• _Stored data_:
----------

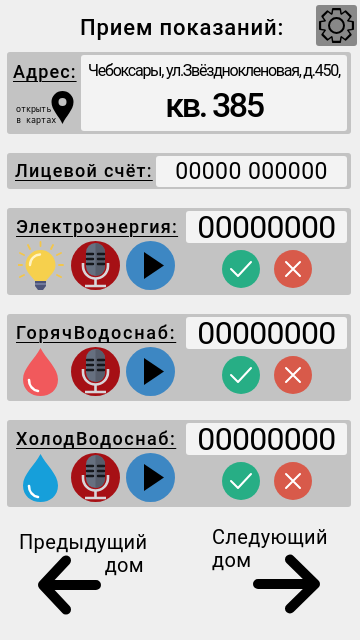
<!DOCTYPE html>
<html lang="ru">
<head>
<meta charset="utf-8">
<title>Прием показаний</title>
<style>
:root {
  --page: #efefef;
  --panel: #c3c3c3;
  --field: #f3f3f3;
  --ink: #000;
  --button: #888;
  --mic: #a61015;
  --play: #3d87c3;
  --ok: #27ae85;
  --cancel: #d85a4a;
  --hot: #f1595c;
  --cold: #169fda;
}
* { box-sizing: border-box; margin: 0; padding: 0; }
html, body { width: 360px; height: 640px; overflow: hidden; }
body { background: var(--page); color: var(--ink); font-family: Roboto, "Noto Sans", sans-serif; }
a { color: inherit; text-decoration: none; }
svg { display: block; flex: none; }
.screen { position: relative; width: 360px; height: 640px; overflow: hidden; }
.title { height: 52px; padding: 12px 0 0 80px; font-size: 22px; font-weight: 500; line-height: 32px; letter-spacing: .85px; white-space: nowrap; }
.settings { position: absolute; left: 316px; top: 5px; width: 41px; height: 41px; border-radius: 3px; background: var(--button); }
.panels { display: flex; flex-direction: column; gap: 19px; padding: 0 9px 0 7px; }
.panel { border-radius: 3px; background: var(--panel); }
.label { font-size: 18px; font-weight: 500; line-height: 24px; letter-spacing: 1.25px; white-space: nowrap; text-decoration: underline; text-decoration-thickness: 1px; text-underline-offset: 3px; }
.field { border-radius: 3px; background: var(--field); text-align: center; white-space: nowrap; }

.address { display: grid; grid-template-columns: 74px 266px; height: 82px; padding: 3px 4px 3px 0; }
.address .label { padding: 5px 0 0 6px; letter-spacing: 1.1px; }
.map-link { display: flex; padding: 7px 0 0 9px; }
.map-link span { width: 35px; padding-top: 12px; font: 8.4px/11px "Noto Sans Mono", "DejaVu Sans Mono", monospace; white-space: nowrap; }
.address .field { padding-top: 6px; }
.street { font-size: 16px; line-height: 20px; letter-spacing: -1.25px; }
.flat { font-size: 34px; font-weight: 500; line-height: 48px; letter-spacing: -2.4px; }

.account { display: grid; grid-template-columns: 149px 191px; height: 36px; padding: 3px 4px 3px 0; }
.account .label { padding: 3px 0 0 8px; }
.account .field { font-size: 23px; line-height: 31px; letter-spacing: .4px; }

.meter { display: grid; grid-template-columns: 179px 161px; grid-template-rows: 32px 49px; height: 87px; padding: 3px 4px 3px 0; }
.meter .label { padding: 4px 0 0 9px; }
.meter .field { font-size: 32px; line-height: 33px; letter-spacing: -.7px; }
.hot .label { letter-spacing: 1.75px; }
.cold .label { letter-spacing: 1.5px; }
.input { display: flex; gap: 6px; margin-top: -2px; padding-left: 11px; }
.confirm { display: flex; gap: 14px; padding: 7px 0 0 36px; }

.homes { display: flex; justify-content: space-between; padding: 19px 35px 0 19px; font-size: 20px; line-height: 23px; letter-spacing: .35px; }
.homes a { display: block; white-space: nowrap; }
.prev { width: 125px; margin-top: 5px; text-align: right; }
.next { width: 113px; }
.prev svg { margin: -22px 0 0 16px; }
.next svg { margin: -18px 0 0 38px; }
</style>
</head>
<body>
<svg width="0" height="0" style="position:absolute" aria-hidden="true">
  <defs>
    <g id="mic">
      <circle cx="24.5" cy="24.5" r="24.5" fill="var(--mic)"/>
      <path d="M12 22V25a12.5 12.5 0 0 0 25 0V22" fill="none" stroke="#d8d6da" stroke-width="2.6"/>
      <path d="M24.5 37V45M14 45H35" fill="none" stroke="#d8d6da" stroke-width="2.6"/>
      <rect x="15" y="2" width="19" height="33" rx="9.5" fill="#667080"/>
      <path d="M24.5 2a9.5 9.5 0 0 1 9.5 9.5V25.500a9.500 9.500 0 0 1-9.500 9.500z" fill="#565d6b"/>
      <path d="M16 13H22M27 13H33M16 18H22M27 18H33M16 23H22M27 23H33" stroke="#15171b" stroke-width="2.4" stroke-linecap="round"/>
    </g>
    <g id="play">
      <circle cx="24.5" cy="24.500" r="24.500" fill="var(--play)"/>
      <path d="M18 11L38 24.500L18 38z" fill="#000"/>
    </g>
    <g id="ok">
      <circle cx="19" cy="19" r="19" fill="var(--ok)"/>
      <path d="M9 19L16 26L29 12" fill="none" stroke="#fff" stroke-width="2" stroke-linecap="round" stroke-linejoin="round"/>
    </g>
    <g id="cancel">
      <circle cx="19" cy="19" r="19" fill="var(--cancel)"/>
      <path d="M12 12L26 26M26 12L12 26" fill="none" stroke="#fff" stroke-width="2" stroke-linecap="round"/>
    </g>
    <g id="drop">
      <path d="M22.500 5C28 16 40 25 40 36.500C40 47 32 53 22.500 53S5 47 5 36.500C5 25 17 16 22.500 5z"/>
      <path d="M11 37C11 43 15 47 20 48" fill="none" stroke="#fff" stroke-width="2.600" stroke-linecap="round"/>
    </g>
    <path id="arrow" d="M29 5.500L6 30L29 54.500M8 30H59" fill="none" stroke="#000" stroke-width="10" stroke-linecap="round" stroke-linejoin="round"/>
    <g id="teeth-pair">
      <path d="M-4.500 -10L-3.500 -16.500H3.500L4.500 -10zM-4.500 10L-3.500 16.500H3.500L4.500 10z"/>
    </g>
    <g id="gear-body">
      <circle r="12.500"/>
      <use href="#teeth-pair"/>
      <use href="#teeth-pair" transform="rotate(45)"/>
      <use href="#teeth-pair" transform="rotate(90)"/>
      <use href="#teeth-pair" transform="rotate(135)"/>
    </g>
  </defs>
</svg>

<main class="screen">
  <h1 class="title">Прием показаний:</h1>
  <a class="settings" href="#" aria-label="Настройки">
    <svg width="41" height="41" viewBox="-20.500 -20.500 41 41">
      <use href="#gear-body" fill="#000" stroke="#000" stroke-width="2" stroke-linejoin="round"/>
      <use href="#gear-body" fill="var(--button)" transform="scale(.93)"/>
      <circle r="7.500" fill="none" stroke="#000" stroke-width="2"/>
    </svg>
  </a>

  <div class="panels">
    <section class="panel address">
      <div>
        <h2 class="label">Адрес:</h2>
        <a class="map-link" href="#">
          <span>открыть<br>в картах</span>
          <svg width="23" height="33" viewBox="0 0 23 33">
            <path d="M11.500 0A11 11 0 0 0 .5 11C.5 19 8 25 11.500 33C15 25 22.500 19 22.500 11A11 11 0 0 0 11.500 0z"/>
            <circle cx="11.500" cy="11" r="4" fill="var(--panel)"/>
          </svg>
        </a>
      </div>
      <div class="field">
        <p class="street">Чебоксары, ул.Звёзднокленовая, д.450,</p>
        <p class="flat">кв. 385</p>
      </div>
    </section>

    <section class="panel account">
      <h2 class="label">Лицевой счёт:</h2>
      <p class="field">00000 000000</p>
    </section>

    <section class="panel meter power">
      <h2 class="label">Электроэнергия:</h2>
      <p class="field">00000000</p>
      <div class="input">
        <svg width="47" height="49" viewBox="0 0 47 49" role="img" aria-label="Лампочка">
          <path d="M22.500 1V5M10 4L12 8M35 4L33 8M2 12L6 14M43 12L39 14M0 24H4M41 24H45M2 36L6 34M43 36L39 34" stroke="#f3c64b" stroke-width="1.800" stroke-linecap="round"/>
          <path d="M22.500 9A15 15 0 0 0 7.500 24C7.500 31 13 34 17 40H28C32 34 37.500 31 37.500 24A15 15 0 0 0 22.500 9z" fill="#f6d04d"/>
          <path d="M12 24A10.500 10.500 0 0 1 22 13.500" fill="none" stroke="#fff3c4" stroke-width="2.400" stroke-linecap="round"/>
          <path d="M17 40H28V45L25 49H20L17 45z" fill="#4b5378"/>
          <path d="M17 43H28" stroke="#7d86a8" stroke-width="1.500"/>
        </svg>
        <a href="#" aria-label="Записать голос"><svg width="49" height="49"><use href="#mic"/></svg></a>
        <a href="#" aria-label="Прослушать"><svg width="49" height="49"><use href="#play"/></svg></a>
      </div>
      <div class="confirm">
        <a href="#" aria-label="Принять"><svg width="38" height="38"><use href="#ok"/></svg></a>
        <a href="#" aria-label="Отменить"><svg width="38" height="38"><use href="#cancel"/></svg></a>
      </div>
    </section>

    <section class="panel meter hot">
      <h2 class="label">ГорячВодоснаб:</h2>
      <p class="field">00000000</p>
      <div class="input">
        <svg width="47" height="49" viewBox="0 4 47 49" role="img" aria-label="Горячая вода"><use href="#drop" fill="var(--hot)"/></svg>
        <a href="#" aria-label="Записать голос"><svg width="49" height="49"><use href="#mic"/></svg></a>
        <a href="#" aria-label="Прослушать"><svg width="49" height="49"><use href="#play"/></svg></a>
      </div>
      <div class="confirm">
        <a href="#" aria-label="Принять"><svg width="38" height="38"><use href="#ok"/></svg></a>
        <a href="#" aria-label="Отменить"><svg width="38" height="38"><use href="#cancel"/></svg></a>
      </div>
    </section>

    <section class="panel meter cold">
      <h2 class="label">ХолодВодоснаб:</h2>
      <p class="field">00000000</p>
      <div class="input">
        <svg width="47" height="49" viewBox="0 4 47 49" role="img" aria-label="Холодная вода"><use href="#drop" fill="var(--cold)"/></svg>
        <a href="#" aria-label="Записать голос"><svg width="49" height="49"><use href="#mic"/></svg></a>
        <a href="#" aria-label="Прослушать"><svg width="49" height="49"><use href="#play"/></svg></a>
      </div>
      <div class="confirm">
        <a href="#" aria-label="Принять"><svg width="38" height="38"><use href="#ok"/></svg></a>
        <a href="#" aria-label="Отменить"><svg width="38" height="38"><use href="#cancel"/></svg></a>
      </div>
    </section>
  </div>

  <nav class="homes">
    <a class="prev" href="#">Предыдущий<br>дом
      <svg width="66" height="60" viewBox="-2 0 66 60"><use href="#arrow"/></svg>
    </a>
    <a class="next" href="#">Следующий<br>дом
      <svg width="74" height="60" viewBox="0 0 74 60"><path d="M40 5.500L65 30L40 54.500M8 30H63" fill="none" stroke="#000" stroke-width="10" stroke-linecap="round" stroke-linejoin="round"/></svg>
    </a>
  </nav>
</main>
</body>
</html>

----------

Which lines of the records above contain the word "body"? Show each of them.

• _Answer to this task_:
html, body { width: 360px; height: 640px; overflow: hidden; }
body { background: var(--page); color: var(--ink); font-family: Roboto, "Noto Sans", sans-serif; }
<body>
    <g id="gear-body">
      <use href="#gear-body" fill="#000" stroke="#000" stroke-width="2" stroke-linejoin="round"/>
      <use href="#gear-body" fill="var(--button)" transform="scale(.93)"/>
</body>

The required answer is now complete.